- Ask for input: Imagine if the interest rate on your loan doubled without notice or explanation. Or, imagine if a fraudster emptied your account, and you couldn’t get your money back. Thanks to regulations, you don’t have to worry about those scenarios when working with a reputable, chartered bank. Regulations are a necessary piece of the larger financial system. You want your fintech to align with them. That’s why your bank partner’s compliance department is an amazing partner. Ask them for input on features before you build them, and you’re less likely to run into resistance from your bank’s executives – or worse, from regulators

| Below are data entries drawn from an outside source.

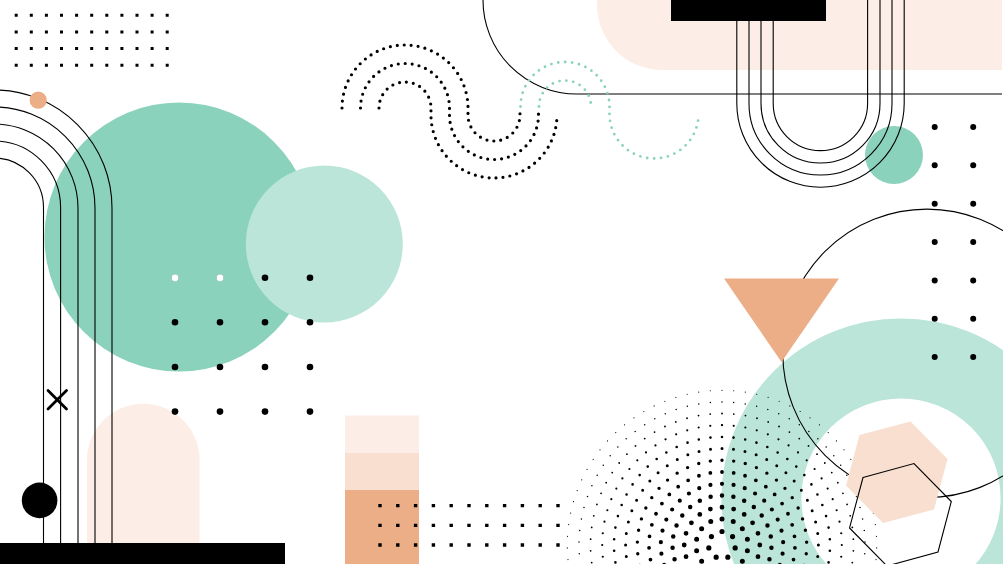
<!DOCTYPE html>
<html lang="en">
<head>
<meta charset="utf-8">
<title>Geometric background</title>
<style>
:root {
  --paper: #ffffff;
  --ink: #000000;
  --mint: #8bd2bc;
  --mint-light: #bae5d8;
  --apricot: #ebae87;
  --peach: #f8dfd0;
  --blush: #fceee6;
}
html, body { margin: 0; overflow: hidden; background: var(--paper); }
svg { display: block; width: 1003px; height: 565px; }
.ink { fill: var(--ink); }
.mint { fill: var(--mint); }
.mint-light { fill: var(--mint-light); }
.apricot { fill: var(--apricot); }
.peach { fill: var(--peach); }
.blush { fill: var(--blush); }
.paper { fill: var(--paper); }
.line { fill: none; stroke: var(--ink); stroke-width: 1.1; }
.wave { fill: none; stroke: var(--ink); stroke-width: 3.2; stroke-linecap: round; stroke-dasharray: 0 7; }
.wave-mint { stroke: var(--mint); stroke-width: 2.8; }
.halftone { fill: none; stroke: var(--ink); stroke-linecap: round; stroke-dasharray: 0 1; }
.ticks-small { stroke: var(--ink); stroke-width: 3; stroke-dasharray: 3 12.1; }
.ticks-large { stroke: var(--ink); stroke-width: 3.4; stroke-dasharray: 3.4 14.4; }
.cross { stroke: var(--ink); stroke-width: 2.8; stroke-linecap: round; }
</style>
</head>
<body>
<svg viewBox="0 0 1003 565" role="img" aria-label="Abstract geometric shapes in mint, peach and black">
  <defs>
    <circle id="dot" r="3.3"/>
    <g id="dot-row">
      <use href="#dot" x="175"/><use href="#dot" x="220"/><use href="#dot" x="265"/><use href="#dot" x="310"/>
    </g>
    <g id="dot-pair">
      <circle cx="934.7" r="3"/><circle cx="973.2" r="3"/>
    </g>
  </defs>

  <rect class="paper" width="1003" height="565"/>

  <g id="top-panel">
    <path class="blush" d="M597 0V5A65 65 0 0 0 662 70H1002V0Z"/>
    <path class="line" d="M483 0A94 94 0 0 0 577 94H1002"/>
    <circle class="mint" cx="894" cy="155" r="29"/>
    <g class="line">
      <path d="M736.8 0V103.5A83.7 83.7 0 0 0 904.2 103.5V0"/>
      <path d="M749 0V103.5A71.5 71.5 0 0 0 892 103.5V0"/>
      <path d="M761 0V103.5A59.5 59.5 0 0 0 880 103.5V0"/>
      <path d="M773.2 0V103.5A47.2 47.2 0 0 0 867.6 103.5V0"/>
    </g>
    <rect class="ink" x="671" width="155" height="21"/>
  </g>

  <g id="waves">
    <g class="wave">
      <path d="M342 108A63 63 0 0 1 468 108V115A26 26 0 0 0 520 115V108"/>
      <path d="M360.5 108A44.5 44.5 0 0 1 449.5 108V115A44.5 44.5 0 0 0 538.5 115V108"/>
      <path d="M379 108A26 26 0 0 1 431 108V115A63 63 0 0 0 557 115"/>
    </g>
    <g class="wave wave-mint">
      <path d="M520.5 106.5A44.5 44.5 0 0 1 609.5 106.5V114A44.5 44.5 0 0 0 698.5 114"/>
      <path d="M539 106.5A26 26 0 0 1 591 106.5"/>
    </g>
  </g>

  <g id="left-cluster">
    <circle class="mint" cx="179" cy="237" r="134.5"/>
    <circle class="mint-light" cx="324.3" cy="244" r="78.5"/>
    <path class="blush" d="M87 543V460A56.3 56.3 0 0 1 199.6 460V543Z"/>
    <g class="line">
      <path d="M-6 90A118 118 0 0 1 112 208V543"/>
      <path d="M-6 107A101 101 0 0 1 95 208V543"/>
      <path d="M-6 124A84 84 0 0 1 78 208V543"/>
      <path d="M-6 141A66.6 66.6 0 0 1 60.6 208V543"/>
      <path d="M-6 158A49.5 49.5 0 0 1 43.5 208V543"/>
    </g>
    <circle class="apricot" cx="38.2" cy="100.2" r="8.6"/>
    <g class="ink">
      <use href="#dot-row" y="277.7"/>
      <use href="#dot-row" y="322.3"/>
      <use href="#dot-row" y="367"/>
      <use href="#dot-row" y="411.6"/>
    </g>
    <g class="paper">
      <circle cx="175" cy="277.7" r="3.5"/><circle cx="220" cy="277.7" r="3.5"/>
    </g>
    <path class="cross" d="M48 390.5L66.500 409M66.500 390.5L48 409"/>
    <circle class="ink" cx="39.6" cy="500.4" r="17.8"/>
    <rect class="ink" y="543" width="285" height="21"/>
  </g>

  <g id="top-left-ticks" class="ticks-small">
    <path d="M14.700 15.300H170M14.700 32H170M14.700 48.600H170M14.700 65.300H170"/>
  </g>

  <g id="colour-column">
    <rect class="blush" x="345" y="415.5" width="74" height="37.5"/>
    <rect class="peach" x="345" y="453" width="74" height="37"/>
    <rect class="apricot" x="345" y="490" width="74" height="74"/>
    <path class="ticks-large" d="M378.300 505.600H560M378.300 525.400H560M378.300 545H560"/>
  </g>

  <g id="right-cluster">
    <circle cx="901" cy="498" r="139.600" fill="none" stroke="var(--mint-light)" stroke-width="80"/>
    <g id="halftone-burst" class="halftone" transform="rotate(-90 722 545)">
      <circle cx="722" cy="545" r="13.500" pathLength="7" stroke-width="5.200"/>
      <circle cx="722" cy="545" r="26" pathLength="14" stroke-width="5"/>
      <circle cx="722" cy="545" r="37.800" pathLength="20" stroke-width="4.800"/>
      <circle cx="722" cy="545" r="49.500" pathLength="27" stroke-width="4.500"/>
      <circle cx="722" cy="545" r="61.200" pathLength="33" stroke-width="4.200"/>
      <circle cx="722" cy="545" r="73" pathLength="39" stroke-width="3.800"/>
      <circle cx="722" cy="545" r="84.700" pathLength="45" stroke-width="3.400"/>
      <circle cx="722" cy="545" r="96.400" pathLength="52" stroke-width="3"/>
      <circle cx="722" cy="545" r="108" pathLength="58" stroke-width="2.600"/>
      <circle cx="722" cy="545" r="119.800" pathLength="64" stroke-width="2.200"/>
      <circle cx="722" cy="545" r="131.500" pathLength="70" stroke-width="1.800"/>
      <circle cx="722" cy="545" r="143" pathLength="77" stroke-width="1.500"/>
      <circle cx="722" cy="545" r="154.700" pathLength="83" stroke-width="1.200"/>
    </g>
    <circle class="line" cx="927" cy="353.300" r="144.200" stroke-width="1.300"/>
    <polygon class="apricot" points="724,278.500 839,278.500 781.500,362"/>
    <polygon class="peach" points="859.500,435 910.500,421.500 947.500,459 934,509.500 883,523 846,485.500"/>
    <polygon class="line" points="863,477.500 914,463.500 951.300,501.500 938,552 887,566 849.500,528"/>
    <g class="ink">
      <use href="#dot-pair" y="127"/>
      <use href="#dot-pair" y="165.300"/>
      <use href="#dot-pair" y="203.700"/>
      <use href="#dot-pair" y="242"/>
      <use href="#dot-pair" y="280.400"/>
      <use href="#dot-pair" y="318.700"/>
      <use href="#dot-pair" y="357"/>
    </g>
  </g>

  <rect id="bottom-margin" class="paper" y="564" width="1003" height="1"/>
</svg>
</body>
</html>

To follow these tips, you need a BaaS partner who enables you to communicate directly with your partner bank. That sounds straightforward, but it’s not necessarily the industry norm. A lot of BaaS providers will restrict communication between banks and fintechs, insisting all conversations move through the BaaS intermediary. Some providers may also fail to share important information about their fintech clients with the banks that support them. These setups are sometimes called “rent-a-charter” or “rent-a-bank,” and you should be wary of them.
You also want a BaaS partner that has the tools you need to build the right compliance program for your use case. That means finding an API banking provider who offers a broad spectrum of tools and who can also connect you with other third-party compliance specialists as needed.
Treasury Prime enables fintechs and other companies to embed and build fully customizable flows for KYC, compliance, and transaction monitoring for their neobanks, applications, and services. We provide as much guidance as you need while ensuring the process stays entirely under your command. We can also connect fintechs with compliance and KYC partners Unit 21, Alloy, Middesk, and LexisNexis to meet additional needs.
Ultimately, your partners can help you build the right program — but they shouldn’t take your place in running it. Your compliance program is central to the continuing success of your business and you should not give up control of it by deferring to others. This is especially true as your company grows and draws greater scrutiny from regulators.